- [Exercise]: Go through the data below and report how many lines contain "style"; the reply holds only that number.

- [Records shown]:
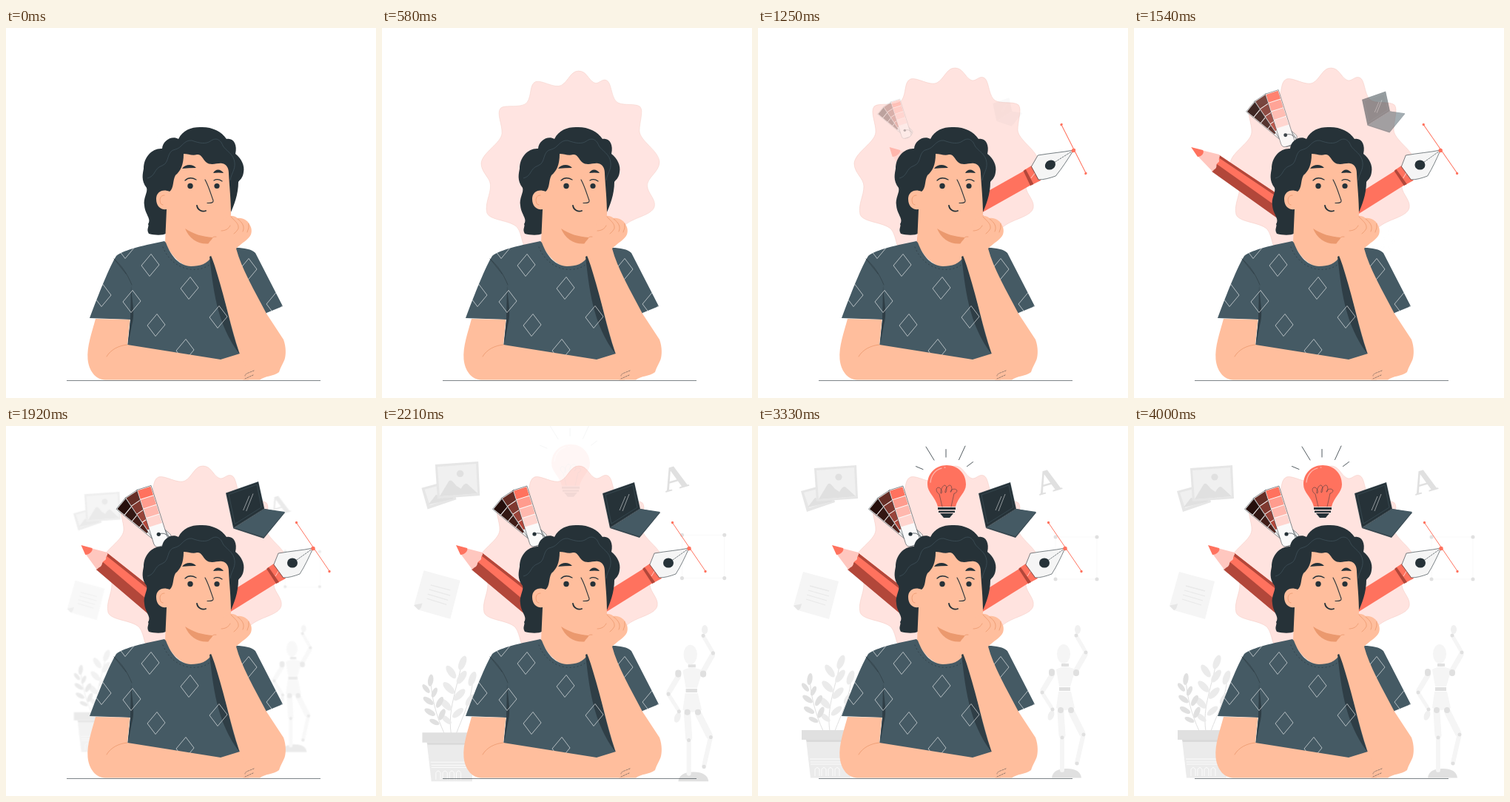
These frames come from a looping animation (500x500 px, 4040 ms). An HTML page:

```html
<!DOCTYPE html>
<html lang="en">
<head>
<meta charset="utf-8">
<title>Creative thinking</title>
<style>
html, body { margin: 0; width: 100%; height: 100%; overflow: hidden; background: #fff; }
svg { display: block; width: 100%; height: 100%; }
.line { fill: none; stroke: #263238; stroke-linecap: round; stroke-linejoin: round; }
.crease { fill: none; stroke: #eb996e; stroke-width: .8; stroke-linecap: round; }
.limb { fill: none; stroke: #f5f5f5; stroke-linecap: round; stroke-linejoin: round; }
</style>
</head>
<body>
<svg viewBox="0 0 500 500">
<defs>
  <path id="shirt" d="M214 288C190 293 160 299 149 308C140 322 125 360 113 392L168 394L164 430L290 449L318 442L352 385L374 376L337 304C332 299 322 297 311 297L279 308C272 319 262 322 250 322C235 321 224 311 216 290Z"/>
  <clipPath id="shirtClip"><use href="#shirt"/></clipPath>
</defs>

<g id="scenery">
  <g id="photos">
    <path fill="#e6e6e6" d="M58 88L98 77L104 103L66 116Z"/>
    <path fill="#f0f0f0" d="M62 90L95 81L100 100L69 111Z"/>
    <path fill="#e0e0e0" d="M67 110L77 97L86 99L99 99L100 102Z"/>
    <path fill="#e6e6e6" d="M76 57L133 53L135 98L79 102Z"/>
    <path fill="#f0f0f0" d="M79 60L130 56L132 95L82 99Z"/>
    <path fill="#e0e0e0" d="M82 99L94 79C97 76 99 79 104 85L110 89C114 82 117 80 120 84L132 95Z"/>
    <circle cx="109" cy="69" r="4.6" fill="#e0e0e0"/>
  </g>
  <path fill="#f5f5f5" d="M61 197L109 210L96 261L54 249L48 243Z"/>
  <path fill="#e6e6e6" d="M48 243C51 241 55 242 59 240C58 245 57 248 54 249Z"/>
  <path fill="none" stroke="#e9e9e9" stroke-width="1.3" d="M70 216L96 223M68 222L96 230M66 228L93 236M65 234L91 242"/>
  <text transform="translate(396 89.5) rotate(-16)" text-anchor="middle" font-size="46" font-weight="700" fill="#e0e0e0" font-family="'Liberation Serif', 'Noto Serif', serif">A</text>
  <path fill="none" stroke="#f9f9f9" d="M402 150H458V207H402Z"/>
  <path stroke="#e0e0e0" stroke-width="5" stroke-linecap="round" d="M402 150h0M458 150h0M402 207h0M458 207h0"/>

  <g id="mannequin">
    <path fill="#e0e0e0" d="M397 475.5C398 467 405 463 417 463C429 463 436 467 437 475.5Z"/>
    <path class="limb" stroke-width="9" d="M409 387L411 418M424 387L438 415"/>
    <path class="limb" stroke-width="6" d="M411 424L411 465M439 420L431 455"/>
    <path class="limb" stroke-width="7" d="M430 330L442 309M397 337L385 357"/>
    <path class="limb" stroke-width="5" d="M442 304L431 285M385 362L397 381"/>
    <ellipse cx="432" cy="275" rx="4" ry="6" fill="#f0f0f0"/>
    <ellipse cx="396" cy="391" rx="4" ry="7" transform="rotate(20 396 391)" fill="#f0f0f0"/>
    <path fill="#f5f5f5" d="M403 329Q414 322 429 329L422 352H407ZM406 359H423L428 381Q415 387 403 381Z"/>
    <path fill="#e0e0e0" d="M410 321H420V325H410ZM407 353H422V358H407Z"/>
    <ellipse cx="413" cy="308" rx="9" ry="13" fill="#f5f5f5"/>
    <path stroke="#e0e0e0" stroke-width="8" stroke-linecap="round" d="M397 332v2M430 333v1M409 384h0M423 384h0"/>
    <path stroke="#e0e0e0" stroke-width="5" stroke-linecap="round" d="M443 306h0M384 360h0M398 383h0M430 283h0M411 421h0M440 417h0M431 456h0"/>
  </g>

  <g id="plant">
    <path fill="none" stroke="#e0e0e0" d="M70 340C71 365 78 390 88 412M112 315C106 350 92 380 97 412M125 335C128 360 112 390 104 412"/>
  </g>
  <path fill="#ebebeb" d="M65 424H125V475.5H71Z"/>
  <path fill="#e0e0e0" d="M59 411H130V424H59Z"/>
  <path fill="#dadada" d="M65 424H125V427H66Z"/>
  <path fill="none" stroke="#fff" stroke-width=".8" d="M70 450H120M71 454H120M71 457H120M77 473V464q3 -5 6 0v9M86 473V464q3 -5 6 0v9M95 473V464q3 -5 6 0v9M104 473V464q3 -5 6 0v9"/>
</g>

<path id="blob" fill="#ffe3df" stroke="#f3c6bf" stroke-width=".5" d="M266 54C277 54 279 65 287 70C294 74 298 64 305 67C312 70 311 87 318 96C325 104 345 98 352 104C357 110 351 125 351 138C352 152 378 165 379 181C379 195 361 203 362 215C363 225 374 233 372 243C369 256 342 258 330 270L305 290L290 312H198C186 300 188 282 180 272C170 262 142 263 138 252C135 238 143 227 143 214C143 203 130 196 130 183C131 168 158 155 159 141C160 130 151 113 157 106C163 100 186 107 194 98C201 88 197 73 206 69C215 66 232 79 242 74C252 68 255 54 266 54Z"/>

<g id="pen">
  <path fill="#ff725e" d="M353 193L366 212L225 300V273Z"/>
  <path fill="#ff725e" d="M353 192L362 186L378 206L365 213Z"/>
  <path fill="#b2473a" d="M352 193L355 191L369 211L365 213Z"/>
  <path stroke="#ffc7bf" stroke-width="1" d="M364 203L372 190"/>
  <path class="line" stroke-width=".6" style="fill:#f5f5f5" d="M362 187L368 172C385 169 400 168 415 165C409 178 404 189 397 200C389 203 382 205 375 205Z"/>
  <path class="line" stroke-width=".6" stroke-dasharray="2 1.5" d="M390 183L414 166"/>
  <ellipse cx="387" cy="185" rx="7" ry="6.6" fill="#263238"/>
  <path stroke="#ff725e" stroke-width="1" d="M392 130L437 196"/>
  <path stroke="#ff725e" stroke-width="3.4" stroke-linecap="round" d="M392.5 130.5h0M437 196.5h0"/>
  <circle cx="415" cy="165.5" r="2.7" fill="#ff725e"/>
</g>

<g id="pencil">
  <path fill="#ff725e" d="M136 172L245 257V298L122 193Z"/>
  <path fill="#b2473a" d="M136 172L245 257V262L134 175ZM130 184L245 280V298L121 194Z"/>
  <path fill="#ffc7bf" d="M113 165L136 171C137 174 134 176 134 178C135 182 129 182 129 186C128 191 125 190 122 194L107 174Z"/>
  <path fill="#ff725e" d="M100 161L115 165C117 169 111 174 106 174Z"/>
</g>

<g id="swatches"></g>

<g id="laptop">
  <path fill="#37474f" d="M308 138L349 112L376 117L348 151Z"/>
  <path fill="#455a64" d="M310 137L349 112L376 116L348 149Z"/>
  <path fill="#37474f" d="M298 91L341 76L349 112L308 138Z"/>
  <path fill="#263238" d="M299 91.5L340.500 77L348 111.500L308.500 136.500Z"/>
  <path fill="none" stroke="#455a64" stroke-width=".5" d="M302 93L339 80L345 110L310 132Z"/>
  <path stroke="#fff" stroke-width=".5" d="M321 114L329 95M325 115L334 92"/>
</g>

<g id="bulb">
  <path fill="#ff725e" d="M255 53C270 53 281 64 281 79C281 90 270 96 267 109H243C240 96 229 90 229 79C229 64 240 53 255 53Z"/>
  <path fill="none" stroke="#ffb8ae" stroke-width="1.2" stroke-linecap="round" d="M233 76C234 66 240 59 248 57M252 56h1"/>
  <path class="line" stroke-width=".5" d="M249 109L245 92C240 89 240 83 244 83C248 83 250 91 247 91C246 87 250 79 253 80C256 82 255 90 253 90C252 86 257 79 260 80C263 82 262 90 260 89C260 86 266 83 269 87C269 89 267 91 265 91L261 109"/>
  <path fill="#263238" d="M243 110H267V113H243ZM244 114.5H266V117H244ZM246 118H264L259 124H251Z"/>
  <path class="line" stroke-width=".8" d="M227 28L238 46M254 31.5V42M280 27L271.5 45.5M213.5 54.5L223 58.5M290.5 48.5L282.5 54.5"/>
</g>

<g id="person">
  <path fill="#263238" d="M193 278C189 272 194 268 192 265C197 258 188 252 187 240C185 230 192 222 190 216C182 206 185 196 186 190C186 174 198 162 211 163C212 152 224 145 233 150C239 138 250 134 262 134C277 133 291 139 298 150C307 148 313 157 310 170C318 176 323 186 321 195C320 203 316 205 314 208C314 225 308 240 303 251L260 262L218 277C211 281 201 280 193 278Z"/>
  <path fill="none" stroke="#455a64" stroke-width=".6" d="M191 203C203 200 199 190 211 186C222 182 216 166 229 164C238 162 240 151 251 152C262 156 270 157 276 153C284 147 290 151 293 159C297 166 308 170 309 182C310 192 304 197 303 206"/>
  <path fill="#ffbe9d" d="M240 170C246 170 252 173 258 171C264 170 266 177 270 181C277 187 285 182 292 183C298 184 301 189 301 197C302 215 304 232 304 252L300 288L279 309C266 331 234 331 215 290L217 245C209 246 203 241 203 231C203 221 212 217 221 221C227 217 225 206 229 199C236 193 240 185 240 170Z"/>
  <path fill="#eb996e" d="M242 271C254 279 266 282 279 283L277 291C262 294 248 286 242 271Z"/>
  <path class="crease" stroke-width="1" d="M214 226C208 226 207 232 209 237Q210 239 212 239"/>
  <path fill="#263238" d="M238 190C242 184 252 183 257 189Q247 189 238 190ZM280 196C283 190 290 190 294 196Q287 195 280 196Z"/>
  <circle cx="249" cy="213.5" r="3.7" fill="#263238"/>
  <circle cx="285" cy="213.5" r="3.6" fill="#263238"/>
  <path class="line" stroke-width="1.3" d="M242 206Q248 200 257 205M281 206Q286 203 292 207"/>
  <path class="line" stroke-width="1.1" d="M269 205C274 214 277 225 280 233Q281 237 272 236.5"/>
  <path class="line" stroke-width="1.8" d="M258 240C259 246 265 249 270 247"/>

  <use href="#shirt" fill="#455a64"/>
  <path fill="#2f3e46" d="M275 309C280 350 284 400 316 441C300 400 292 340 281 306ZM169 348C170 368 175 385 170 402L165 428L168 394Z"/>
  <path class="line" stroke-width=".5" d="M146 312C155 320 163 330 170 347M146 312L162 332"/>
  <path class="line" stroke-width=".6" stroke-dasharray="1 4" d="M212 296C226 331 266 334 281 314"/>
  <g id="diamonds" clip-path="url(#shirtClip)" fill="none" stroke="#fff" stroke-width=".6"></g>

  <path fill="#ffbe9d" d="M121 393L167.5 394L164 428L290 448L316 440L345 455L328 475.5H134C120 475 112 462 110.5 448C109 430 116 412 121 393Z"/>
  <path fill="#ffbe9d" d="M272 294C275 287 284 280 291 274C287 267 290 261 294 258C298 253 307 252 313 257C320 256 327 261 328 264C333 270 332 276 331 279C328 286 319 290 311 298C318 325 336 355 352 386L375 421C379 432 378 442 377 446C376 451 371 458 369 465C361 471 350 470 343 475.5H320L330 464C322 455 318 446 315 438C304 405 297 370 285 331Q279 310 272 297Z"/>
  <path class="crease" d="M136 444C141 435 152 429 164 428M304 255C309 261 315 264 314 271Q312 275 308 278M313 258C320 263 323 269 320 275M291 274C297 274 301 271 303 267M328 264Q329 270 326 276M278 284Q281 281 284 282"/>
  <path class="line" stroke-width=".5" stroke-dasharray="2 1.5" d="M335 463C328 466 323 467 323 470M334 469L323 474"/>
  <path stroke="#263238" stroke-width=".6" d="M82 476.5H425"/>
</g>
</svg>

<script>
const el = id => document.getElementById(id);

const diamonds = [[195, 320], [248, 351], [203, 401], [287, 390], [242, 435], [130, 361], [170, 369], [162, 296], [327, 326], [364, 372]];
el('diamonds').innerHTML = diamonds.map(([x, y]) =>
  `<path d="M${x + 1} ${y - 14.5}L${x + 12} ${y}L${x - 1} ${y + 15.5}L${x - 12} ${y + 1}Z"/>`).join('');

const cards = [
  [-50.5, ['#260f0c', '#331713', '#401d18', '#4d221c']],
  [-34, ['#662e26', '#803930', '#99443a', '#b2473a']],
  [-17.6, ['#ff725e', '#ff9c8e', '#ffb8ae', '#ffd5cf']]
];
el('swatches').innerHTML = cards.map(([angle, tones]) =>
  `<g transform="translate(206 146) rotate(${angle})">
    <path d="M-10 -65H10V10Q10 16 4 16H-4Q-10 16 -10 10Z" fill="#fafafa" stroke="#263238" stroke-width=".5"/>` +
  tones.map((c, i) => `<path d="M-9 ${-64 + i * 13}h18v12h-18z" fill="${c}"/>`).join('') +
  '</g>').join('') +
  '<circle cx="206" cy="146" r="2.6" fill="#263238"/><path class="line" stroke-width=".7" d="M206 146Q214 142 220 150"/>';

// x, y, tilt, half length
const darkLeaves = [
  [70, 342, 8, 8], [64, 353, -40, 7], [75, 358, 25, 7], [67, 369, -55, 8],
  [82, 371, 30, 8], [69, 384, -60, 8], [85, 387, 25, 8], [75, 397, -65, 7]
];
const paleLeaves = [
  [112, 319, 22, 10], [97, 331, -35, 10], [111, 338, 35, 10], [94, 352, -45, 10], [108, 361, 45, 10],
  [90, 374, -45, 10], [106, 385, 50, 9], [91, 394, -50, 8], [125, 340, 20, 10], [122, 368, 35, 9]
];
const drawLeaves = (leaves, color) => el('plant').insertAdjacentHTML('beforeend', leaves.map(([x, y, tilt, r]) =>
  `<ellipse cx="${x}" cy="${y}" rx="${r * .45}" ry="${r}" transform="rotate(${tilt} ${x} ${y})" fill="${color}"/>`).join(''));
drawLeaves(paleLeaves, '#ebebeb');
drawLeaves(darkLeaves, '#e0e0e0');

const LOOP = 4040, LEAD = 40;
const cubic = (t, a, b) => 3 * a * t * (1 - t) ** 2 + 3 * b * t * t * (1 - t) + t ** 3;

// cubic-bezier(.36, -.01, .5, 1.38), overshooting near the end
function ease(x) {
  if (x <= 0) return 0;
  if (x >= 1) return 1;
  let lo = 0, hi = 1;
  for (let i = 0; i < 24; i++) {
    const mid = (lo + hi) / 2;
    if (cubic(mid, .36, .5) < x) lo = mid; else hi = mid;
  }
  return cubic(lo, -.01, 1.38);
}

function pose(id, transform, opacity) {
  el(id).setAttribute('transform', transform);
  el(id).setAttribute('opacity', Math.max(0, Math.min(1, opacity)));
}

function zoomIn(id, cx, cy, x) {
  const p = ease(x);
  pose(id, `translate(${cx} ${cy}) scale(${.5 + p / 2}) translate(${-cx} ${-cy})`, p);
}

// Slides in sideways while the skew swings past upright and back
function dashIn(id, shift, cy, x) {
  const side = Math.sign(shift), stops = [0, .6, .8, 1], skews = [-20, 10, -2, 0];
  const i = x < .6 ? 0 : x < .8 ? 1 : 2;
  const p = ease((x - stops[i]) / (stops[i + 1] - stops[i]));
  const skew = side * (skews[i] + (skews[i + 1] - skews[i]) * p);
  const dx = i ? 0 : shift * (1 - p);
  pose(id, `translate(${dx} ${cy}) skewX(${skew}) translate(0 ${-cy})`, i ? 1 : p);
}

function draw(ms) {
  const s = (ms % LOOP + LEAD) / 1000;
  zoomIn('blob', 254.5, 181, s);
  dashIn('pen', -150, 230, s - .69);
  dashIn('pencil', 110, 235, s - 1.09);
  zoomIn('swatches', 184, 124, s - 1);
  zoomIn('laptop', 337.5, 113.5, s - 1.2);
  zoomIn('scenery', 254, 267, s - 1.5);
  const p = ease((s - 2) / 2);
  pose('bulb', `translate(0 ${-30 * (1 - p)})`, p);
}

let start;
function tick(now) {
  start ??= now;
  draw(now - start);
  requestAnimationFrame(tick);
}
draw(0);
requestAnimationFrame(tick);
</script>
</body>
</html>
```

- [Your response]: 3